## WHAT YOU WILL DO
How many of the lines below have "upperLeft" in them? Say the number and nothing more.

## RECORD EXTRACTS
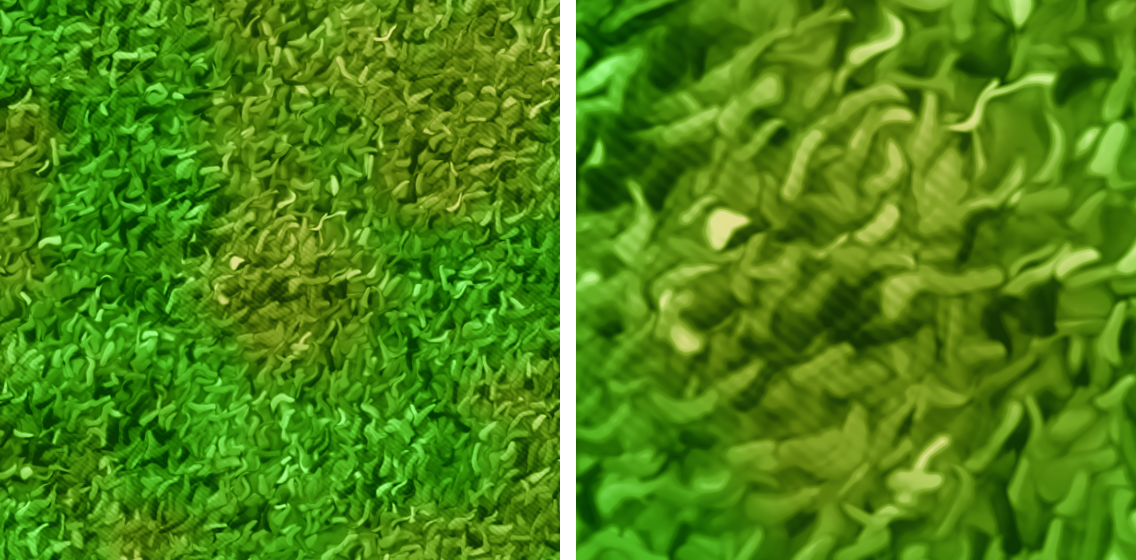
Left: the whole. Right: its middle third, enlarged.
This texture is drawn by a WebGL 1 fragment shader. Its source:

```glsl
precision highp float;
// Dense turf of short, curled grass blades with dark gaps and olive patches.
uniform vec2 u_resolution;

float hash(vec2 p) {
  return fract(sin(dot(p, vec2(127.1, 311.7))) * 43758.5453);
}

float noise(vec2 p) {
  vec2 i = floor(p), f = fract(p);
  f = f * f * (3.0 - 2.0 * f);
  return mix(mix(hash(i), hash(i + vec2(1.0, 0.0)), f.x),
             mix(hash(i + vec2(0.0, 1.0)), hash(i + vec2(1.0, 1.0)), f.x), f.y);
}

float fbm(vec2 p) {
  return 0.55 * noise(p) + 0.3 * noise(p * 2.1 + 7.3) + 0.15 * noise(p * 4.3 + 19.1);
}

// Lays one layer of bent blades, each with a soft shadow, over the tone below.
float addBlades(float tone, vec2 uv, float layer) {
  vec2 p = uv * (23.0 + 1.7 * layer) + layer * vec2(17.37, 9.61);
  vec2 cell = floor(p);
  for (int y = -1; y <= 1; y++) {
    for (int x = -1; x <= 1; x++) {
      vec2 id = cell + vec2(float(x), float(y));
      vec2 key = id + layer * 53.0;
      float pick = hash(key + 3.1);
      vec2 q = p - id - vec2(hash(key), hash(key + 11.7));

      // Blades mostly lean up to the right, turning slowly across the turf.
      float angle = 0.85 + 1.5 * (noise(id * 0.16 + 5.0) - 0.5)
                  + 1.9 * (hash(key + 23.9) - 0.5);
      float c = cos(angle), s = sin(angle);
      q = vec2(c * q.x + s * q.y, c * q.y - s * q.x);
      q.y += (hash(key + 31.3) - 0.5) * 1.3 * q.x * q.x;

      float halfLength = mix(0.2, 0.62, hash(key + 41.7));
      float halfWidth = mix(0.1, 0.2, hash(key + 57.1)) * (1.0 - 0.35 * q.x);
      float d = length(vec2(max(abs(q.x) - halfLength, 0.0), q.y)) - halfWidth;

      float bladeTone = mix(0.28, 0.76, hash(key + 67.3)) + 0.02 * layer;
      bladeTone = mix(bladeTone, 0.98, step(0.93, pick));
      bladeTone = mix(bladeTone, 0.06, step(pick, 0.15));
      bladeTone += 0.12 * q.x + 0.5 * q.y;
      tone *= 1.0 - 0.24 * smoothstep(0.22, -0.05, d + 0.25 * q.y);
      tone = mix(tone, bladeTone, smoothstep(0.09, -0.1, d));
    }
  }
  return tone;
}

// Runs from the deep gaps to the pale blade tips.
vec3 grassColor(float t) {
  vec3 c = mix(vec3(0.05, 0.22, 0.005), vec3(0.10, 0.30, 0.01), smoothstep(0.0, 0.14, t));
  c = mix(c, vec3(0.19, 0.42, 0.01), smoothstep(0.12, 0.3, t));
  c = mix(c, vec3(0.29, 0.54, 0.04), smoothstep(0.28, 0.48, t));
  c = mix(c, vec3(0.41, 0.68, 0.135), smoothstep(0.46, 0.68, t));
  c = mix(c, vec3(0.60, 0.84, 0.35), smoothstep(0.68, 0.9, t));
  return mix(c, vec3(0.76, 0.93, 0.55), smoothstep(0.9, 1.1, t));
}

void main() {
  vec2 uv = gl_FragCoord.xy / min(u_resolution.x, u_resolution.y);

  // A slight warp makes the blade outlines ragged.
  vec2 warp = vec2(noise(uv * 48.0), noise(uv * 48.0 + 37.0)) - 0.5;
  vec2 p = uv + 0.012 * warp;

  float tone = 0.12 + 0.45 * fbm(uv * 30.0);
  for (int i = 0; i < 5; i++) {
    tone = addBlades(tone, p, float(i));
  }

  // Broad light and shade, plus mottling inside the blades.
  tone += 0.3 * (fbm(uv * 5.0 + 13.0) - 0.5) + 0.2 * (fbm(uv * 60.0) - 0.5);

  // Fine diagonal ribbing that comes and goes in patches.
  float ribs = sin(6.2832 * 125.0 * dot(uv, vec2(0.62, 0.78)));
  tone += 0.035 * ribs * smoothstep(0.3, 0.7, noise(uv * 6.0 + 71.0));

  // Vivid green drifts into dry olive.
  vec3 color = grassColor(tone + 0.03);
  float dryness = smoothstep(0.25, 0.75, fbm(uv * 4.0 + 3.0)) - 0.5;
  color += dryness * vec3(0.2, -0.08, 0.02) * (0.4 + tone);
  gl_FragColor = vec4(clamp(color, 0.0, 1.0), 1.0);
}
```
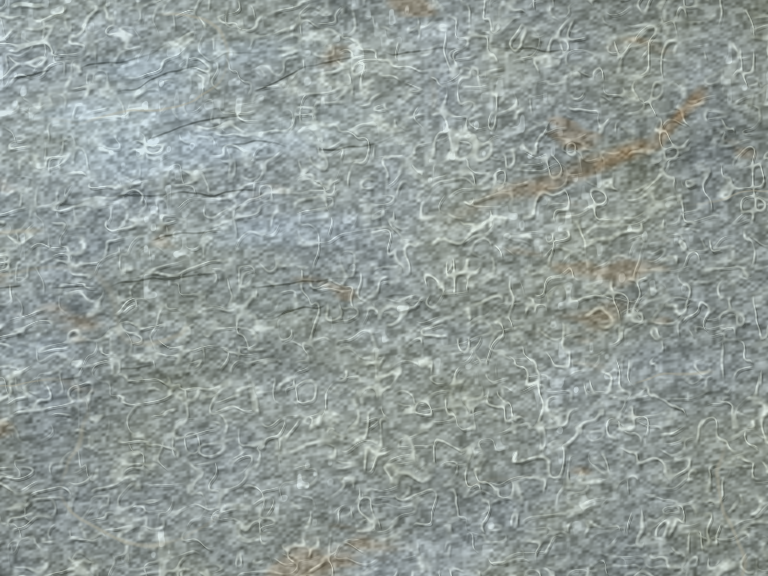
Reproduce this texture procedurally as a Shadertoy shader.

```glsl
// Weathered grey-green schist: wrinkled pale skin, slanted foliation, dark cracks and a rust stain.

const vec3 DARK_STONE  = vec3(0.300, 0.325, 0.308);
const vec3 PALE_STONE  = vec3(0.800, 0.845, 0.850);
const vec3 BLUE_TINT   = vec3(-0.022, 0.000, 0.040);
const vec3 OLIVE_TINT  = vec3(0.020, 0.012, -0.030);
const vec3 RUST        = vec3(0.580, 0.470, 0.330);
const vec3 TAN_VEIN    = vec3(0.690, 0.680, 0.610);
const float SLOPE      = 0.14;    // rise of the foliation to the right
const float BASE_TONE  = 0.47;
const float GRAIN      = 0.42;
const float WRINKLE    = 0.36;
const float SHADOW     = 0.20;
const float STREAK     = 0.50;
const float CRACK      = 0.34;
const float CRACK_HALF = 0.0032;  // half width, in canvas heights
const int CRACK_COUNT  = 13;

float hash(vec2 p) {
    return fract(sin(dot(p, vec2(127.1, 311.7))) * 43758.5453);
}

float noise(vec2 p) {
    vec2 i = floor(p), f = fract(p);
    f = f * f * (3.0 - 2.0 * f);
    return mix(mix(hash(i), hash(i + vec2(1, 0)), f.x),
               mix(hash(i + vec2(0, 1)), hash(i + vec2(1, 1)), f.x), f.y);
}

float fbm(vec2 p) {
    float sum = 0.0, amp = 0.5;
    for (int i = 0; i < 4; i++) {
        sum += amp * noise(p);
        p = mat2(1.6, 0.2, -0.2, 1.9) * p + 17.3;
        amp *= 0.5;
    }
    return sum / 0.9375;
}

// Thin line along the middle level of the noise
float ridge(vec2 p, float width) {
    return 1.0 - smoothstep(0.0, width, abs(noise(p) - 0.5));
}

// Broken, curling wrinkles: flat on the left, more upright on the right
float wrinkles(vec2 q) {
    vec2 warp = vec2(noise(q * 30.0), noise(q * 30.0 + 51.0)) - 0.5;
    vec2 w = q + 0.022 * warp;
    float flatSet = ridge(w * vec2(30.0, 62.0), 0.13)
                  * smoothstep(0.35, 0.65, noise(q * vec2(28.0, 45.0) + 9.0));
    float uprightSet = ridge(w * vec2(50.0, 37.0) + 70.0, 0.12)
                     * smoothstep(0.32, 0.62, noise(q * 38.0 + 31.0));
    float side = smoothstep(0.1, 0.9, q.x + 0.4 * (0.5 - q.y));
    return max(flatSet * mix(1.0, 0.6, side), uprightSet * mix(0.55, 1.0, side));
}

// Slanted cracks: x is the dark gap, y the lit lip below it
vec2 cracks(vec2 q) {
    vec2 result = vec2(0.0);
    for (int i = 0; i < CRACK_COUNT; i++) {
        float id = float(i);
        float startX = -0.25 + 0.85 * hash(vec2(id, 3.0));
        float span = 0.3 + 0.4 * hash(vec2(id, 5.0));
        float level = 0.30 + 0.68 * (id + hash(vec2(id, 7.0))) / float(CRACK_COUNT);
        float bend = 0.045 * noise(vec2(q.x * 5.0, id * 9.0))
                   + 0.009 * noise(vec2(q.x * 38.0, id * 13.0));
        float d = q.y - level - bend;
        float fade = smoothstep(0.0, 0.1, q.x - startX)
                   * smoothstep(0.0, 0.15, startX + span - q.x)
                   * smoothstep(0.25, 0.6, noise(vec2(q.x * 17.0, id * 21.0)));
        float gap = 1.0 - smoothstep(0.0, CRACK_HALF, abs(d));
        float lip = 1.0 - smoothstep(0.0, 0.006, abs(d + 0.008));
        result = max(result, fade * vec2(gap + 0.25 * exp(-abs(d) * 90.0), lip));
    }
    return result;
}

// Ragged stain climbing to the upper right
float rustStain(vec2 p) {
    float u = p.x - 0.75;
    float path = 0.615 + 0.35 * u + 0.06 * smoothstep(0.37, 0.48, u);
    float d = abs(p.y - path + 0.03 * (fbm(p * 16.0) - 0.5));
    float extent = smoothstep(-0.05, 0.35, u) * (1.0 - smoothstep(0.45, 0.49, u));
    float body = 1.0 - smoothstep(0.002, 0.026, d);
    float patches = smoothstep(0.70, 0.82, fbm(p * vec2(7.0, 12.0) + 40.0));
    return max(body * extent * (0.35 + 0.8 * noise(p * 45.0)), 0.45 * patches);
}

void mainImage(out vec4 fragColor, in vec2 fragCoord) {
    vec2 p = fragCoord / iResolution.y;
    vec2 q = vec2(p.x, p.y - SLOPE * p.x);

    // Broad light and foliation
    float upperLeft = smoothstep(1.1, 0.0, p.x) * smoothstep(0.1, 0.75, p.y);
    float layers = fbm(q * vec2(3.0, 16.0) + 4.0) - 0.5;
    float clouds = fbm(p * 4.0 + 12.0) - 0.5;
    float sheen = upperLeft * smoothstep(0.45, 0.75, fbm(q * vec2(4.0, 13.0) + 23.0));
    float tone = BASE_TONE + 0.08 * upperLeft - 0.04 * smoothstep(0.6, 1.3, p.x);
    tone += STREAK * layers * mix(0.55, 1.0, upperLeft) + 0.22 * clouds + 0.2 * sheen;

    // Grain and wrinkled skin with a small cast shadow
    tone += GRAIN * (noise(q * vec2(150.0, 200.0)) - 0.5);
    tone += 0.75 * GRAIN * (noise(q * vec2(62.0, 95.0) + 8.0) - 0.5);
    float skin = wrinkles(q);
    tone += WRINKLE * skin - SHADOW * wrinkles(q + vec2(-0.003, 0.005)) * (1.0 - skin);

    // Pale flecks in clusters, then cracks
    float flecks = smoothstep(0.68, 0.85, noise(q * vec2(75.0, 60.0) + 5.0))
                 * smoothstep(0.52, 0.72, fbm(p * 7.0 + 66.0));
    vec2 crack = cracks(q);
    tone += 0.28 * flecks - CRACK * crack.x + 0.13 * crack.y;

    // Colour, long tan veins and rust
    vec3 color = mix(DARK_STONE, PALE_STONE, clamp(tone, 0.05, 1.1));
    color += BLUE_TINT * (0.4 * upperLeft + 0.7 * sheen);
    color += OLIVE_TINT * (1.6 * (fbm(p * 9.0 + 3.0) - 0.4) + 0.5 * skin);
    vec2 bent = q + 0.03 * vec2(fbm(q * 14.0), fbm(q * 14.0 + 7.0));
    float vein = ridge(bent * vec2(3.5, 7.0) + 2.0, 0.022)
               * smoothstep(0.5, 0.7, noise(p * 6.0 + 19.0));
    color = mix(color, TAN_VEIN, 0.5 * vein);
    color = mix(color, RUST + 0.4 * (tone - 0.5), 0.75 * clamp(rustStain(p), 0.0, 1.0));
    fragColor = vec4(color, 1.0);
}
```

## THE COMPLETED TASK
5